Data excerpts
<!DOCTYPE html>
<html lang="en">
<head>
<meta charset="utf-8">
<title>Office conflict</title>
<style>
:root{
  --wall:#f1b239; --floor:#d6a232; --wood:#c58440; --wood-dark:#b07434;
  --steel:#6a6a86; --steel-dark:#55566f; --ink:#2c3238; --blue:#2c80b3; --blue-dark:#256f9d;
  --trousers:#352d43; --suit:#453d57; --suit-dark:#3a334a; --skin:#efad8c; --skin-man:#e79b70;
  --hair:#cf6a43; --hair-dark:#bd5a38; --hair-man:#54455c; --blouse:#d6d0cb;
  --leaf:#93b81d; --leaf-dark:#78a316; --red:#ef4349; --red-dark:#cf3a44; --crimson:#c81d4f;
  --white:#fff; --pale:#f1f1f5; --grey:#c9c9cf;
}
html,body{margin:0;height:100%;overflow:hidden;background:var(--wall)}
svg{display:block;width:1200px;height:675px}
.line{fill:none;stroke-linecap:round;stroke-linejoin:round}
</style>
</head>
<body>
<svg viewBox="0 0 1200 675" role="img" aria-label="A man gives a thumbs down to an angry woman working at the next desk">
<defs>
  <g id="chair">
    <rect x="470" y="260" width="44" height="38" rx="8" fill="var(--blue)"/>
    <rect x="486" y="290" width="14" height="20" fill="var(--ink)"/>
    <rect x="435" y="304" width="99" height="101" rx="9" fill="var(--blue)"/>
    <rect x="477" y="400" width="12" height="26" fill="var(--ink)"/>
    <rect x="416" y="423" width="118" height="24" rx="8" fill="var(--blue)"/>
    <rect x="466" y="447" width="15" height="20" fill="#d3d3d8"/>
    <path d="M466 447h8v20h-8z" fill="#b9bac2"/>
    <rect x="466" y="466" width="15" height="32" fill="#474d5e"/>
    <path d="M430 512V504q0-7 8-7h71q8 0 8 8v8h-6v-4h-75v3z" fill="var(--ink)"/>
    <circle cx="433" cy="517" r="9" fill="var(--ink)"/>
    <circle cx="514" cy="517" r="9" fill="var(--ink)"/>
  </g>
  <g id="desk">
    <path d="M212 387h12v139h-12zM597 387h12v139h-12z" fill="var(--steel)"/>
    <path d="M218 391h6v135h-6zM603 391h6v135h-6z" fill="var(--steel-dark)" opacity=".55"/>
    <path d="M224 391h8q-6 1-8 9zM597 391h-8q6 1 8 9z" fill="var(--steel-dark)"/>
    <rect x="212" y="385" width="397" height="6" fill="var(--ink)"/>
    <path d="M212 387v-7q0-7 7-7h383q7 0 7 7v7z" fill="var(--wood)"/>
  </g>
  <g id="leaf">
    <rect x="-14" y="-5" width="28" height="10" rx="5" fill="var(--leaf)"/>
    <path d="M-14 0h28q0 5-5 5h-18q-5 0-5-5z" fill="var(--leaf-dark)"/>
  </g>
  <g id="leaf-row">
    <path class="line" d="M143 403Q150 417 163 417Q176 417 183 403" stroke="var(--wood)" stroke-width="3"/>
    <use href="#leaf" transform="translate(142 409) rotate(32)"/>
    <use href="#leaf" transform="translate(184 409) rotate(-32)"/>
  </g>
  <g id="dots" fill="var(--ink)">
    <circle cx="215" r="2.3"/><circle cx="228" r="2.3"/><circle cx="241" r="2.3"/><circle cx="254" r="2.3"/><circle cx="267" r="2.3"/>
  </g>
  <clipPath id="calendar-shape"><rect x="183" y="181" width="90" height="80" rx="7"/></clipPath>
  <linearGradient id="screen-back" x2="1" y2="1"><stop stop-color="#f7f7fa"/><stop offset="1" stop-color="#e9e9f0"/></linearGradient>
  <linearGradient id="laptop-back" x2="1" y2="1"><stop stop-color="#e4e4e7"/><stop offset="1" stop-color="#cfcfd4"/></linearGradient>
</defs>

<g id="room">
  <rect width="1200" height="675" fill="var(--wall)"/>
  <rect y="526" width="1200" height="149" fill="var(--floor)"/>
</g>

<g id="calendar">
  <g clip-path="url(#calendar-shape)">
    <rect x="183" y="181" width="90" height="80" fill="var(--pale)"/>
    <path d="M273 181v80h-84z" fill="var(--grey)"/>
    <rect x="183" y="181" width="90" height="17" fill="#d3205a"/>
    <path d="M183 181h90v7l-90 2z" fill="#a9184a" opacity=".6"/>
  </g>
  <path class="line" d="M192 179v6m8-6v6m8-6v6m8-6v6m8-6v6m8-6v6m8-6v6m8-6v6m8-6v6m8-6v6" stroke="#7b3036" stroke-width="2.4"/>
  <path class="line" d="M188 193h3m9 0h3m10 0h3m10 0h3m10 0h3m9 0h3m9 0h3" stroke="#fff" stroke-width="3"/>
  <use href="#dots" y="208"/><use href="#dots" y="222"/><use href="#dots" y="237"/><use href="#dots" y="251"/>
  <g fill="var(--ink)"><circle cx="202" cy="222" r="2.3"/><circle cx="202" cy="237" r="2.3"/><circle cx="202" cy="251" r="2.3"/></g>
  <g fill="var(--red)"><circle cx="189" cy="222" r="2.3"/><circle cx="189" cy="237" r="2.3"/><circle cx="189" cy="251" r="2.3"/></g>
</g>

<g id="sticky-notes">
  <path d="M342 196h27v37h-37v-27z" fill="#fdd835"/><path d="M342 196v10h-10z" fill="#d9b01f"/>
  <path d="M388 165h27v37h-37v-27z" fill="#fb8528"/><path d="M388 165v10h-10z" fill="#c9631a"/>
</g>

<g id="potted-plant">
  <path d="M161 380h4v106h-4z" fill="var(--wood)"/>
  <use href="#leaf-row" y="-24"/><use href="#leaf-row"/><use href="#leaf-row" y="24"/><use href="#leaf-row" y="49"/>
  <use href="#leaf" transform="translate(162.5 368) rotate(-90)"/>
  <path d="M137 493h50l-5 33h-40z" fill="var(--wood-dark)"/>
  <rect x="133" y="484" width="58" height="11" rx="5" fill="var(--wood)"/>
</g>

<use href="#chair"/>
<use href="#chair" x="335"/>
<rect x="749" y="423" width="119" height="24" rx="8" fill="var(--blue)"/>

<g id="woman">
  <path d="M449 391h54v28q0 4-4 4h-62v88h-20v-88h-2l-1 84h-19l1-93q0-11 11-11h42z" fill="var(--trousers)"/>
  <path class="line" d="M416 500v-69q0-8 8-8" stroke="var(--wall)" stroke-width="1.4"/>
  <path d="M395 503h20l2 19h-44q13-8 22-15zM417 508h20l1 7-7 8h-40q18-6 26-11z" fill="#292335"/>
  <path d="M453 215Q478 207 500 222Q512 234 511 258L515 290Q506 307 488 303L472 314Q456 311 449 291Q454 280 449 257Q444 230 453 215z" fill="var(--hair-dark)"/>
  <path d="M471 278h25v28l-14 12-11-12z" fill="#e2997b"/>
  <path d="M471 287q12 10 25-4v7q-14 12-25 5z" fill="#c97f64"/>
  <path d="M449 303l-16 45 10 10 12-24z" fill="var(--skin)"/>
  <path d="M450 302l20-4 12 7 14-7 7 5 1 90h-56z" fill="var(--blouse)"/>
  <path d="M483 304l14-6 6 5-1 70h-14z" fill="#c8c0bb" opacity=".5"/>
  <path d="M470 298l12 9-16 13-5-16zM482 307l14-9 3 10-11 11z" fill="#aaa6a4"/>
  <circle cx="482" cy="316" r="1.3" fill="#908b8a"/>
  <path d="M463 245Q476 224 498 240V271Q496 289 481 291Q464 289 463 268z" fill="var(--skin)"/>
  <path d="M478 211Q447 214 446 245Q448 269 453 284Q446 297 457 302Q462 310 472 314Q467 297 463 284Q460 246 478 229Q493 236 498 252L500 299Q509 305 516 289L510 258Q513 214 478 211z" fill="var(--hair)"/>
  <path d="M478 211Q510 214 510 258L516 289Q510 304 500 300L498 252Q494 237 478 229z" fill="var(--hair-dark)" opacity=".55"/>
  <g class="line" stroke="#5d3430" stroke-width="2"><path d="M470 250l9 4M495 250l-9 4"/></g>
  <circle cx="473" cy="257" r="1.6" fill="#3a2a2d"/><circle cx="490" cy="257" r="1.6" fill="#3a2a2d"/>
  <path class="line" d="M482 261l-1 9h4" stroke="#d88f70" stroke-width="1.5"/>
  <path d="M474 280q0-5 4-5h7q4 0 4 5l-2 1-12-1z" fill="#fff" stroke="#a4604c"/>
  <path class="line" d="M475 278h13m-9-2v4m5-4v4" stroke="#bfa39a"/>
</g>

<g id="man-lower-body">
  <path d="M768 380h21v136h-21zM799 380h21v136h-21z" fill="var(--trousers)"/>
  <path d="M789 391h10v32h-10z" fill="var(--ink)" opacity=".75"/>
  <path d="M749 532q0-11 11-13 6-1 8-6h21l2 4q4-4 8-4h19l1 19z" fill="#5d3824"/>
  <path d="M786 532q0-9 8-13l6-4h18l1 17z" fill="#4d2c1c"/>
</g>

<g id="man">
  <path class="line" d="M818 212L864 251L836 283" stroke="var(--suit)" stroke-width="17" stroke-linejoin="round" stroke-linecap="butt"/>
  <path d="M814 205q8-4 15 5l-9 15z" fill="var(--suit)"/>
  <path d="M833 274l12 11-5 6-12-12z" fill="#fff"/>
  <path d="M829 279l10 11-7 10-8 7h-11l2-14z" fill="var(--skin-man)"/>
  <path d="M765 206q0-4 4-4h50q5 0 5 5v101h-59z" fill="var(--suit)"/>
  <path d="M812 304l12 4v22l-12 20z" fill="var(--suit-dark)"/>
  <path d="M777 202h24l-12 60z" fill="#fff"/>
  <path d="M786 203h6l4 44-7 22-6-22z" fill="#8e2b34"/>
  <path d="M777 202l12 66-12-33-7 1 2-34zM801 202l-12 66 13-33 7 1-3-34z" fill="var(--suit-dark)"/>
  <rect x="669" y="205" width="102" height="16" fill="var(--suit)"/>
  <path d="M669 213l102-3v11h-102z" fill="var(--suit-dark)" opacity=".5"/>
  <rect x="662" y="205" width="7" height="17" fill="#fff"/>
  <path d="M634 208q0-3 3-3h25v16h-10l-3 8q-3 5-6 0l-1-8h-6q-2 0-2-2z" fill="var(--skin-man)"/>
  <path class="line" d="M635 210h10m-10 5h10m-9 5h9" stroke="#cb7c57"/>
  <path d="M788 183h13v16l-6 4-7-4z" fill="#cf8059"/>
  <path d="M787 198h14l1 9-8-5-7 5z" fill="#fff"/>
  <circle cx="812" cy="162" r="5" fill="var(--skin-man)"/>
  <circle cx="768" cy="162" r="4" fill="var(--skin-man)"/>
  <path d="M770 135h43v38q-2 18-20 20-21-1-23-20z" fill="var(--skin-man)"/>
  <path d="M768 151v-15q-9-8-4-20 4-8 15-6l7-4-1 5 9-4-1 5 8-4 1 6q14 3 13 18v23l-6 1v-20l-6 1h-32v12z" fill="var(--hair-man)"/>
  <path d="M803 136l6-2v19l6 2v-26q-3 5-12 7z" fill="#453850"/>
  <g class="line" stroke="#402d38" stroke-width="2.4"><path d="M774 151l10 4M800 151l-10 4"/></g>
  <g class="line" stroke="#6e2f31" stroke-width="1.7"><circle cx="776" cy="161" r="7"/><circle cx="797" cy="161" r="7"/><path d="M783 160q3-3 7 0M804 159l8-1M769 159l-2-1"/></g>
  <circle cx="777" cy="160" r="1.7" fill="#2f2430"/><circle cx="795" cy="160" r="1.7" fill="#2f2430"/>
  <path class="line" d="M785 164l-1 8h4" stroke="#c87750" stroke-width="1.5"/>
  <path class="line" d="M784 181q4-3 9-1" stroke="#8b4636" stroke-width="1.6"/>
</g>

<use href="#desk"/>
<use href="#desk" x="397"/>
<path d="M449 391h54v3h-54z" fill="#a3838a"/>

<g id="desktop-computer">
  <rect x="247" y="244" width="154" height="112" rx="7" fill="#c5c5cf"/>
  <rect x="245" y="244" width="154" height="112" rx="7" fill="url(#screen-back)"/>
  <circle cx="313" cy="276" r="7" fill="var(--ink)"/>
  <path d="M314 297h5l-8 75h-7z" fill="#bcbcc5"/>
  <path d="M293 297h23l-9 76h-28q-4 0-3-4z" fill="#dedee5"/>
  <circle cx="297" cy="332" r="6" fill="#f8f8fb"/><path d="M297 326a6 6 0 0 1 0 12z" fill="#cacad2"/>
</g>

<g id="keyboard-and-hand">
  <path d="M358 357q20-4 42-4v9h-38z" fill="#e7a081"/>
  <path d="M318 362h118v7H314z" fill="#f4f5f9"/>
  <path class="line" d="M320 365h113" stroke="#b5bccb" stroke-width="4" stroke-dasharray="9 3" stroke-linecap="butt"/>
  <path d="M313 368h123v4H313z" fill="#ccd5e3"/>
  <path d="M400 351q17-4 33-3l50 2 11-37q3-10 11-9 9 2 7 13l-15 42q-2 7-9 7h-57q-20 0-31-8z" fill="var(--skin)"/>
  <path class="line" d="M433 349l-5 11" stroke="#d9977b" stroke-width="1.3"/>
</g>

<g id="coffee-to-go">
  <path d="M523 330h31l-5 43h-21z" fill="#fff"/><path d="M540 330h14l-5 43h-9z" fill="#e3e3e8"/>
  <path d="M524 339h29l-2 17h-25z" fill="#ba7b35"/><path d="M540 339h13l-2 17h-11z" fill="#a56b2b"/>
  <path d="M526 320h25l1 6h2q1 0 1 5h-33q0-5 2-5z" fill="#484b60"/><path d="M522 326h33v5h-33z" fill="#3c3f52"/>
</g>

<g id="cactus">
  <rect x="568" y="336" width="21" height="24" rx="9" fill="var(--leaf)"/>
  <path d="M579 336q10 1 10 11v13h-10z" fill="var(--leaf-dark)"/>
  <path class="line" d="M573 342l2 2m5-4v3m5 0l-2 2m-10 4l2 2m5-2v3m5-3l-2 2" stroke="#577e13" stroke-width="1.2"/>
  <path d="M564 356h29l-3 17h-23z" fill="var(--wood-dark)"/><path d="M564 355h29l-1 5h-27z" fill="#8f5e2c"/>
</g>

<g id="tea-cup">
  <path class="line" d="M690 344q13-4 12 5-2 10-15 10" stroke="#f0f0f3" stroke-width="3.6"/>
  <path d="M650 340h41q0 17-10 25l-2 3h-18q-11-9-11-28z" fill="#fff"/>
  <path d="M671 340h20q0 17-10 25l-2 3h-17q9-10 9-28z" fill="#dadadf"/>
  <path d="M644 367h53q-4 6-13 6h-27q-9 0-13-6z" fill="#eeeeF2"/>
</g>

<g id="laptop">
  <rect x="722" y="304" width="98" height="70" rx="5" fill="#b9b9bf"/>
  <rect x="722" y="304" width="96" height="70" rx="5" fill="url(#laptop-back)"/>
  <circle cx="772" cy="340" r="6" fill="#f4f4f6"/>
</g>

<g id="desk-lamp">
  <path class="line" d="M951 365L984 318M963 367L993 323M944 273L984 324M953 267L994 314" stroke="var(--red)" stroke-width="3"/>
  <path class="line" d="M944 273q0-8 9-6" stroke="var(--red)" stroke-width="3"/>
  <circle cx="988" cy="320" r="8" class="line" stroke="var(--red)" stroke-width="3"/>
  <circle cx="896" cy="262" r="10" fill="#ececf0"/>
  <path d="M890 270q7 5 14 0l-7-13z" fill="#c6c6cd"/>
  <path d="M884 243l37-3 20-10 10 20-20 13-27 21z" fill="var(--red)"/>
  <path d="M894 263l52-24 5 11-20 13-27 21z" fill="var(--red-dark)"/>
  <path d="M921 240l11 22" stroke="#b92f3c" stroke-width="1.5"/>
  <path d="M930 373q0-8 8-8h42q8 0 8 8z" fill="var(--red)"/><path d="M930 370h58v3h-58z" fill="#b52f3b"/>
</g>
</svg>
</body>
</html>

Exercise brief
Gather each line of the records holding the string "opacity".

Task response
    <path d="M218 391h6v135h-6zM603 391h6v135h-6z" fill="var(--steel-dark)" opacity=".55"/>
    <path d="M183 181h90v7l-90 2z" fill="#a9184a" opacity=".6"/>
  <path d="M483 304l14-6 6 5-1 70h-14z" fill="#c8c0bb" opacity=".5"/>
  <path d="M478 211Q510 214 510 258L516 289Q510 304 500 300L498 252Q494 237 478 229z" fill="var(--hair-dark)" opacity=".55"/>
  <path d="M789 391h10v32h-10z" fill="var(--ink)" opacity=".75"/>
  <path d="M669 213l102-3v11h-102z" fill="var(--suit-dark)" opacity=".5"/>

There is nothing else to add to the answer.